By Reuben Abati
It is goldmine season for Nigerian lawyers, meal time, boom time as every election season has been, but now more than ever. Every electoral process, pre- during, and after – often provides opportunities for aggrieved politicians to take their disputes to court, and over the years this has been so much the pattern that lawyers often brandish the elementary fact that election petitions are sui generis, that is that they are in special category of their own, unique, peculiar. The originating process for election cases is the filing of petitions based on the framework provided in party guidelines, the Electoral Act and the Constitution, the basic law, and in accordance with stipulated rules of procedure. Some lawyers – from the ordinary ambulance chaser to the Senior Advocate of Nigeria have so mastered the game that most politicians know who to go to when it is election time, and which judges and courts to consult. Many senior lawyers have their pre-eminence built on their reputation to pursue election petitions.

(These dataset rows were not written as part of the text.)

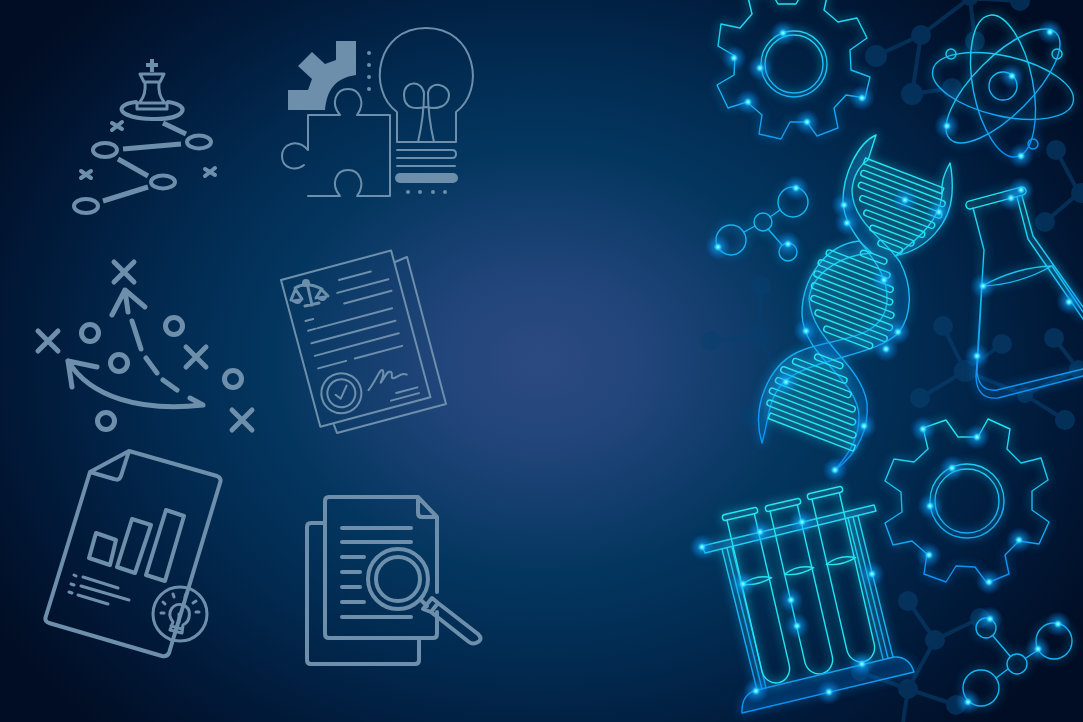
<!DOCTYPE html>
<html lang="en">
<head>
<meta charset="utf-8">
<title>Science and strategy background</title>
<style>
:root{--icon:#6d8fab;--molecule:#07406f;--cyan:#22e4f4;--blue:#0f8cf0;--spark:#19c8ff;--night:#010d24}
html,body{margin:0;width:1083px;height:722px;overflow:hidden;background:var(--night)}
svg{display:block}
.icons{fill:none;stroke:var(--icon);stroke-linecap:round;stroke-linejoin:round}
.solid{fill:var(--icon);stroke:none}
.w2{stroke-width:2}.w3{stroke-width:3}.w4{stroke-width:4}.w5{stroke-width:5}
.molecules{fill:none;stroke:var(--molecule);stroke-width:4;opacity:.6}
.molecules circle{fill:var(--molecule);stroke:none}
.neon{fill:none;stroke-width:1.4;stroke-linejoin:round;stroke-linecap:round}
.fill{fill:#0a6fd0;fill-opacity:.13}
.top{stroke:url(#neonTop)}.mid{stroke:url(#neonMid)}.flask{stroke:url(#neonFlask)}.low{stroke:url(#neonLow)}.rack{stroke:url(#neonRack)}.links{stroke:#18b4f4}
</style>
</head>
<body>
<svg width="1083" height="722" viewBox="0 0 1083 722" role="img" aria-label="Strategy and law icons beside glowing science equipment">
<defs>
<radialGradient id="night" gradientUnits="userSpaceOnUse" cx="0" cy="0" r="1" gradientTransform="translate(541 361) scale(640 510)">
<stop offset="0" stop-color="#2c4a82"/><stop offset=".17" stop-color="#21457a"/><stop offset=".42" stop-color="#03365f"/><stop offset=".6" stop-color="#022a50"/><stop offset=".8" stop-color="#011a3a"/><stop offset="1" stop-color="#010d24"/>
</radialGradient>
<linearGradient id="neonTop" gradientUnits="userSpaceOnUse" x1="0" y1="0" x2="0" y2="160"><stop stop-color="#22e4f4"/><stop offset="1" stop-color="#0f8cf0"/></linearGradient>
<linearGradient id="neonMid" href="#neonTop" y1="135" y2="470"/>
<linearGradient id="neonFlask" href="#neonTop" y1="185" y2="400"/>
<linearGradient id="neonLow" href="#neonTop" y1="420" y2="584"/>
<linearGradient id="neonRack" href="#neonTop" y1="488" y2="714"/>
<radialGradient id="sparkLight"><stop stop-color="#b8fbff"/><stop offset=".14" stop-color="#35e2ff"/><stop offset=".32" stop-color="#12a8ff" stop-opacity=".5"/><stop offset="1" stop-color="#0878e8" stop-opacity="0"/></radialGradient>
<filter id="glow" filterUnits="userSpaceOnUse" x="660" y="-30" width="460" height="790"><feGaussianBlur stdDeviation="5" result="haze"/><feMerge><feMergeNode in="haze"/><feMergeNode in="SourceGraphic"/></feMerge></filter>
<circle id="spark" r="13" fill="url(#sparkLight)"/>
<g id="cross"><path d="M-10-10 10 10M10-10-10 10"/></g>
<g id="tube"><rect x="-18" y="-3" width="36" height="6" rx="3"/><path d="M-14 3V158A14 15 0 0 0 14 158V3"/></g>
<path id="meniscus" d="M-15 0Q0-7 15 0Q0 5-15 0Z"/>
</defs>

<rect id="background" width="1083" height="722" fill="url(#night)"/>

<g id="molecule-backdrop" class="molecules">
<path d="M876 56 921 35 970-2 1020 1M970-2 975 41M921 35 912 94 952 88M1056 150 1079 193 1045 222M761 286 759 337 711 341M759 337 780 380 749 417M780 380 826 350M943 326 965 371 1002 344M920 398 965 371 1025 395 1065 420M1025 395 1078 369 1054 338M908 601 935 640 980 618M935 640 908 689 956 705M860 672 908 689 903 722"/>
<circle cx="876" cy="56" r="11"/><circle cx="921" cy="35" r="10"/><circle cx="970" cy="-2" r="8"/><circle cx="1020" cy="1" r="10"/><circle cx="975" cy="41" r="10"/><circle cx="912" cy="94" r="11"/><circle cx="952" cy="88" r="10"/>
<circle cx="1056" cy="150" r="10"/><circle cx="1081" cy="193" r="10"/><circle cx="1045" cy="222" r="10"/>
<circle cx="761" cy="286" r="10"/><circle cx="759" cy="337" r="11"/><circle cx="711" cy="341" r="10"/><circle cx="749" cy="417" r="10"/><circle cx="780" cy="380" r="11"/><circle cx="826" cy="350" r="10"/>
<circle cx="943" cy="326" r="10"/><circle cx="965" cy="371" r="11"/><circle cx="1002" cy="344" r="10"/><circle cx="920" cy="398" r="10"/><circle cx="1025" cy="395" r="8"/><circle cx="1065" cy="420" r="10"/><circle cx="1078" cy="369" r="9"/><circle cx="1054" cy="338" r="10"/>
<circle cx="908" cy="601" r="10"/><circle cx="935" cy="640" r="10"/><circle cx="980" cy="618" r="10"/><circle cx="908" cy="689" r="10"/><circle cx="956" cy="705" r="10"/><circle cx="860" cy="672" r="9"/>
</g>

<g class="icons">
<g id="chess-plan" class="w4">
<path d="M152 59V72M146 65H158" stroke-linecap="butt"/>
<path class="w3" d="M140 74H164L160 82H144ZM145 83C146 92 144 97 140 102M159 83C158 92 160 97 164 102M137 103H167V109H137Z"/>
<path d="M136 102C112 105 118 118 152 119S192 105 168 102"/>
<ellipse cx="199" cy="142" rx="12" ry="6.5"/><ellipse cx="105" cy="150" rx="12" ry="7"/><ellipse cx="163" cy="182" rx="12" ry="6.5"/><ellipse cx="86" cy="206" rx="12" ry="7"/>
<path class="w5" stroke-linecap="butt" d="M163 123 186 134M123 149 181 144M118 159 148 176M103 201 148 187"/>
<path d="M112 123 122 129M122 122 112 130M81 171 91 178M91 171 81 178M205 169 215 175M215 168 205 176"/>
</g>

<g id="puzzle-idea" class="w2">
<path class="solid" d="M288 110V90H308L312 79 298 66 312 52 325 64 336 60V41H356V75C335 78 327 90 325 110Z"/>
<path d="M308 143V115H340C330 103 336 89 348 89S366 103 357 115H390V196H357C366 184 360 170 348 170S330 184 340 196H308M308 143V150C297 138 282 144 282 156S295 172 304 165"/>
<path d="M397 142V112C367 90 376 28 426 28S486 90 456 112V142Z"/>
<path d="M418 142C422 125 424 105 424 93C422 80 404 80 404 95S417 109 426 107C438 110 449 106 449 95S430 80 428 93C428 105 430 125 434 142"/>
<path d="M397 150H452Q456 150 456 154T452 158H397M397 158H397M397 166H455"/>
<rect class="solid" x="395" y="173" width="63" height="10" rx="5"/>
<path class="w4" d="M369 53V53M369 65V65M369 77V77M369 89V89M408 192H408M420 192H420M433 192H433M445 192H445"/>
</g>

<g id="game-tactics" class="w5">
<use href="#cross" x="124" y="272"/><use href="#cross" x="48" y="341"/><use href="#cross" x="196" y="357"/><use href="#cross" x="242" y="420"/>
<circle cx="90" cy="333" r="8.5"/><circle cx="174" cy="326" r="8.5"/><circle cx="119" cy="363" r="8.5"/><circle cx="233" cy="379" r="8.5"/><circle cx="106" cy="421" r="8.5"/>
<path d="M112 315 125 290 145 307M125 290 128 312M132 321 141 349M146 358 157 373M163 380 177 390"/>
<path d="M72 387 68 361 97 367M68 361C90 397 140 412 203 405L190 398"/>
</g>

<g id="legal-paper" class="w2">
<path d="M395 262 407 257 446 404 337 433 334 425"/>
<g transform="translate(281 280) rotate(-15)">
<path d="M0 0H114V152H0Z"/>
<path d="M56 15H89M51 27H104M55 39H104M13 46H21M13 56H21M23 56H100M13 69H100M13 82H100M13 95H42M51 95H100M82 139H104M75 145H104"/>
<circle cx="29" cy="125" r="20"/><circle cx="29" cy="125" r="14"/><path d="M23 125 27 130 36 119"/>
<path d="M56 129C65 123 74 109 75 114S66 128 71 124 79 115 82 117 79 124 84 124 92 120 97 124"/>
</g>
<path class="w3" d="M307 283 312 305M295 288Q306 281 322 289M305 306 319 303M295 290 291 300M296 290 302 299M321 290 316 298M322 290 328 296"/>
<path class="solid" d="M290 300 303 298Q300 309 290 300ZM315 297 328 295Q325 306 315 297Z"/><circle class="solid" cx="306" cy="283" r="4"/>
</g>

<g id="report" class="w4">
<path d="M129 451 217 476Q222 478 220 483L169 653Q167 657 162 656L49 623Q44 621 46 616L90 472ZM129 451 121 476Q119 481 114 479L90 472"/>
<path d="M96 533 116 540 110 565 89 558ZM132 519 151 525 135 573 117 567ZM166 510 184 516 165 581 146 575Z"/>
<path class="w3" d="M83 577 118 588M81 586 129 600M78 595 108 604M74 575 76 576M71 584 74 585M69 592 72 593"/>
<circle class="w3" cx="180" cy="614" r="27"/>
<path class="w3" d="M173 622C165 612 174 602 183 605S191 621 183 625L182 633 170 630ZM171 626 182 629M179 614V622M165 604 163 602M174 597 173 594M185 597 186 594M193 603 196 601M196 612H199M164 613H161"/>
</g>

<g id="document-search" class="w4">
<path d="M324 523H311Q307 523 307 527V660Q307 664 311 664H415Q419 664 419 660V640"/>
<path d="M437 592V517L418 497H329Q325 497 325 501V634Q325 638 329 638H433Q437 638 437 634V612M418 498V513Q418 517 422 517H436"/>
<path d="M342 528H411M342 542H411M342 557H364M342 572H360M342 587H360M342 602H364M342 617H411"/>
<circle cx="398" cy="579" r="30"/><circle cx="398" cy="579" r="22"/>
<path d="M421 600 427 606M423 609 432 598 438 603 478 634Q483 639 478 642T469 642L431 612ZM431 612 438 603"/>
</g>
</g>

<g id="science-lab" class="neon" filter="url(#glow)">
<g id="gear-upper" class="top">
<path d="M718 46 735 56 734 75 717 85 728 108 747 102 762 115 759 134 781 139 790 122 807 122 817 136 838 128 834 108 846 95 865 98 870 77 851 70 850 50 867 38 857 18 838 22 824 10 828-8 805-12 796 4 778 4 770-10 748-3 752 14 740 28 721 24Z"/>
<circle cx="794" cy="64" r="33"/><circle cx="794" cy="64" r="29"/>
</g>
<g id="atom" class="top">
<ellipse cx="1003" cy="86" rx="30" ry="72" transform="rotate(-11 1003 86)"/><ellipse cx="1003" cy="86" rx="72" ry="30" transform="rotate(13 1003 86)"/><ellipse cx="1003" cy="86" rx="75" ry="29" transform="rotate(-45 1003 86)"/>
<circle cx="1003" cy="86" r="14"/><circle cx="951" cy="54" r="5"/><circle cx="1057" cy="54" r="5"/><circle cx="1033" cy="144" r="5"/>
</g>
<g id="dna" class="mid">
<path class="fill" d="M876 135C858 143 843 174 843 201C844 240 889 258 887 301C884 343 829 337 798 352C768 366 751 408 762 443C769 418 768 400 782 384C806 358 877 357 899 332C911 316 914 289 900 262C885 239 852 222 852 190C853 176 860 165 868 160Z"/>
<path class="fill" d="M950 163C943 176 941 184 942 196C939 218 923 236 895 256C929 249 950 222 952 194Q953 177 950 163ZM859 241C825 245 802 279 802 314C803 357 859 379 859 417C859 440 847 456 835 470C860 452 869 426 867 403C861 363 812 342 809 299C811 277 835 256 872 253Z"/>
<g transform="translate(905 200) rotate(21)">
<rect x="-52" y="-25" width="84" height="6"/><rect x="-51" y="-13" width="90" height="6" rx="3"/><rect x="-49" y="-1" width="89" height="6" rx="3"/><rect x="-43" y="11" width="80" height="6" rx="3"/><rect x="-34" y="23" width="65" height="6" rx="3"/><rect x="-23" y="35" width="47" height="6" rx="3"/><rect x="-10" y="46" width="26" height="6" rx="3"/>
</g>
<g transform="translate(854 300) rotate(21)">
<rect x="-11" y="-50" width="28" height="6" rx="3"/><rect x="-43" y="-38" width="68" height="6" rx="3"/><rect x="-47" y="-26" width="80" height="6" rx="3"/><rect x="-47" y="-14" width="84" height="6" rx="3"/><rect x="-45" y="-2" width="88" height="6" rx="3"/><rect x="-41" y="10" width="87" height="6" rx="3"/><rect x="-32" y="22" width="77" height="6" rx="3"/><rect x="-18" y="34" width="52" height="6" rx="3"/>
</g>
<g transform="translate(815 400) rotate(21)">
<rect x="-16" y="-44" width="30" height="6" rx="3"/><rect x="-35" y="-32" width="58" height="6" rx="3"/><rect x="-43" y="-20" width="75" height="6" rx="3"/><rect x="-44" y="-8" width="85" height="6" rx="3"/><rect x="-46" y="4" width="92" height="6" rx="3"/><rect x="-44" y="16" width="95" height="6" rx="3"/><rect x="-37" y="28" width="91" height="6"/>
</g>
</g>
<g id="molecule-upper" class="links">
<circle cx="731" cy="240" r="15"/><circle cx="763" cy="222" r="9"/><circle cx="793" cy="202" r="15"/><circle cx="788" cy="252" r="9"/><path d="M744 232 755 226M770 217 780 210M768 229 782 245"/>
</g>
<g id="flask" class="flask">
<rect x="-31" y="-4" width="62" height="8" rx="4" transform="translate(996 198) rotate(-15)"/>
<path d="M973 208 984 250 976 377Q977 400 998 398L1083 376M1017 197 1028 239 1083 319M1022 196 1033 236 1083 307M982 286 977 372Q979 392 997 390L1083 369M982 286Q1017 267 1052 266Q1018 285 982 286M1052 266 1083 312"/>
</g>
<g id="gear-lower" class="low">
<path d="M923 428 946 420 958 437 978 437 988 419 1010 429 1007 449 1021 463 1041 458 1048 480 1032 491 1032 510 1049 522 1039 544 1019 541 1005 555 1009 574 987 583 975 567 956 566 946 582 924 574 927 554 912 541 893 545 885 523 902 512 901 492 885 481 894 459 914 462 928 449Z"/>
<circle cx="967" cy="501" r="37"/><circle cx="967" cy="501" r="32"/>
</g>
<g id="test-tube-rack" class="rack">
<path class="fill" d="M702 546 874 505 876 511 705 553Z"/>
<path d="M722 549 757 690M727 548 762 689M732 547 766 688M848 518 883 659M853 517 888 658M858 516 893 657"/>
<use href="#tube" transform="translate(740 514) rotate(-13)"/><use href="#tube" transform="translate(783 505) rotate(-13)"/><use href="#tube" transform="translate(825 493) rotate(-13)"/>
<use href="#meniscus" transform="translate(757 581) rotate(-13)"/><use href="#meniscus" transform="translate(799 571) rotate(-13)"/><use href="#meniscus" transform="translate(841 561) rotate(-13)"/>
<path class="fill" d="M742 713Q741 694 757 690L894 657Q909 656 914 672Z"/>
</g>
<g id="molecule-lower" class="links">
<circle cx="986" cy="628" r="10"/><circle cx="1017" cy="664" r="10"/><circle cx="1054" cy="641" r="18"/><circle cx="981" cy="688" r="18"/><path d="M993 636 1010 656M1026 658 1038 650M1008 669 996 678"/>
</g>
</g>

<g id="sparks">
<use href="#spark" x="734" y="58"/><use href="#spark" x="783" y="33"/><use href="#spark" x="760" y="68"/><use href="#spark" x="748" y="102"/><use href="#spark" x="807" y="122"/><use href="#spark" x="862" y="98"/>
<use href="#spark" x="1050" y="32"/><use href="#spark" x="1012" y="76"/><use href="#spark" x="947" y="126"/><use href="#spark" x="1021" y="156"/>
<use href="#spark" x="844" y="205"/><use href="#spark" x="847" y="223"/><use href="#spark" x="905" y="200"/><use href="#spark" x="939" y="212"/><use href="#spark" x="884" y="280"/><use href="#spark" x="898" y="332"/><use href="#spark" x="886" y="349"/><use href="#spark" x="806" y="331"/><use href="#spark" x="786" y="382"/><use href="#spark" x="864" y="426"/><use href="#spark" x="835" y="470"/>
<use href="#spark" x="796" y="188"/><use href="#spark" x="718" y="247"/><use href="#spark" x="788" y="244"/>
<use href="#spark" x="1021" y="190"/><use href="#spark" x="1011" y="198"/><use href="#spark" x="983" y="286"/><use href="#spark" x="1069" y="302"/><use href="#spark" x="977" y="356"/>
<use href="#spark" x="923" y="429"/><use href="#spark" x="977" y="437"/><use href="#spark" x="952" y="468"/><use href="#spark" x="930" y="506"/><use href="#spark" x="1019" y="540"/><use href="#spark" x="929" y="555"/><use href="#spark" x="989" y="582"/>
<use href="#spark" x="702" y="547"/><use href="#spark" x="760" y="532"/><use href="#spark" x="802" y="522"/><use href="#spark" x="743" y="584"/><use href="#spark" x="791" y="600"/><use href="#spark" x="797" y="626"/><use href="#spark" x="872" y="574"/><use href="#spark" x="756" y="691"/><use href="#spark" x="829" y="692"/><use href="#spark" x="862" y="664"/>
<use href="#spark" x="990" y="619"/><use href="#spark" x="1058" y="624"/><use href="#spark" x="1038" y="649"/><use href="#spark" x="968" y="702"/>
</g>
</svg>
</body>
</html>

The net effect is that many politicians, veterans of election petition cases, have also become bathroom lawyers. These persons are so adept at the tactics of election litigation that they sometimes sound smarter than the counsel, when it comes to forum shopping, the resort to obnoxious ex parte applications and how to get judges to descend into the arena and pollute the temple of justice. It is such time again and we have seen signs of this as litigants are now taking pre-election disputes to High Courts. One major feature of the new Electoral Act 2022, which became effective in February 2022, is that pre-election cases are now to originate from the Federal High Courts, but even striking is how the new law provides so many grounds for likely litigations. In 2015, after the election, it was observed that litigations were few. In 2019, there was quite a number. In 2023, there would be a deluge, and the catalyst for this would be the contradictions and omissions in the Electoral Act 2022 which repealed the 2010 Electoral Act.
I should not be misunderstood. The review of the country’s electoral framework was a major subject of advocacy by the Nigerian civil society, lawyers, politicians, the media and stakeholders. Nigerians wanted an electoral system that would address the people’s grievances, as defined by omissions in previous electoral cycles, and the need to bring Nigerian democracy at par with best practices elsewhere, if not exactly, but at least to strengthen the credibility of the process, through technology, and the power of the people to make informed choices. Previous attempts to repeal the Electoral Act 2010, ahead of the 2019 elections failed. The 8th National Assembly could not find a common ground with the Executive as the President picked issues with language, timing and the contents of the proposed amendments. He rejected the Bill three times. When it became clear that the rigmarole would not end and that the elections were around the corner, the Buhari government claimed that it was better to avoid “uncertainty”.
The popular opinion on this was that the government was not ready for any reform, and would rather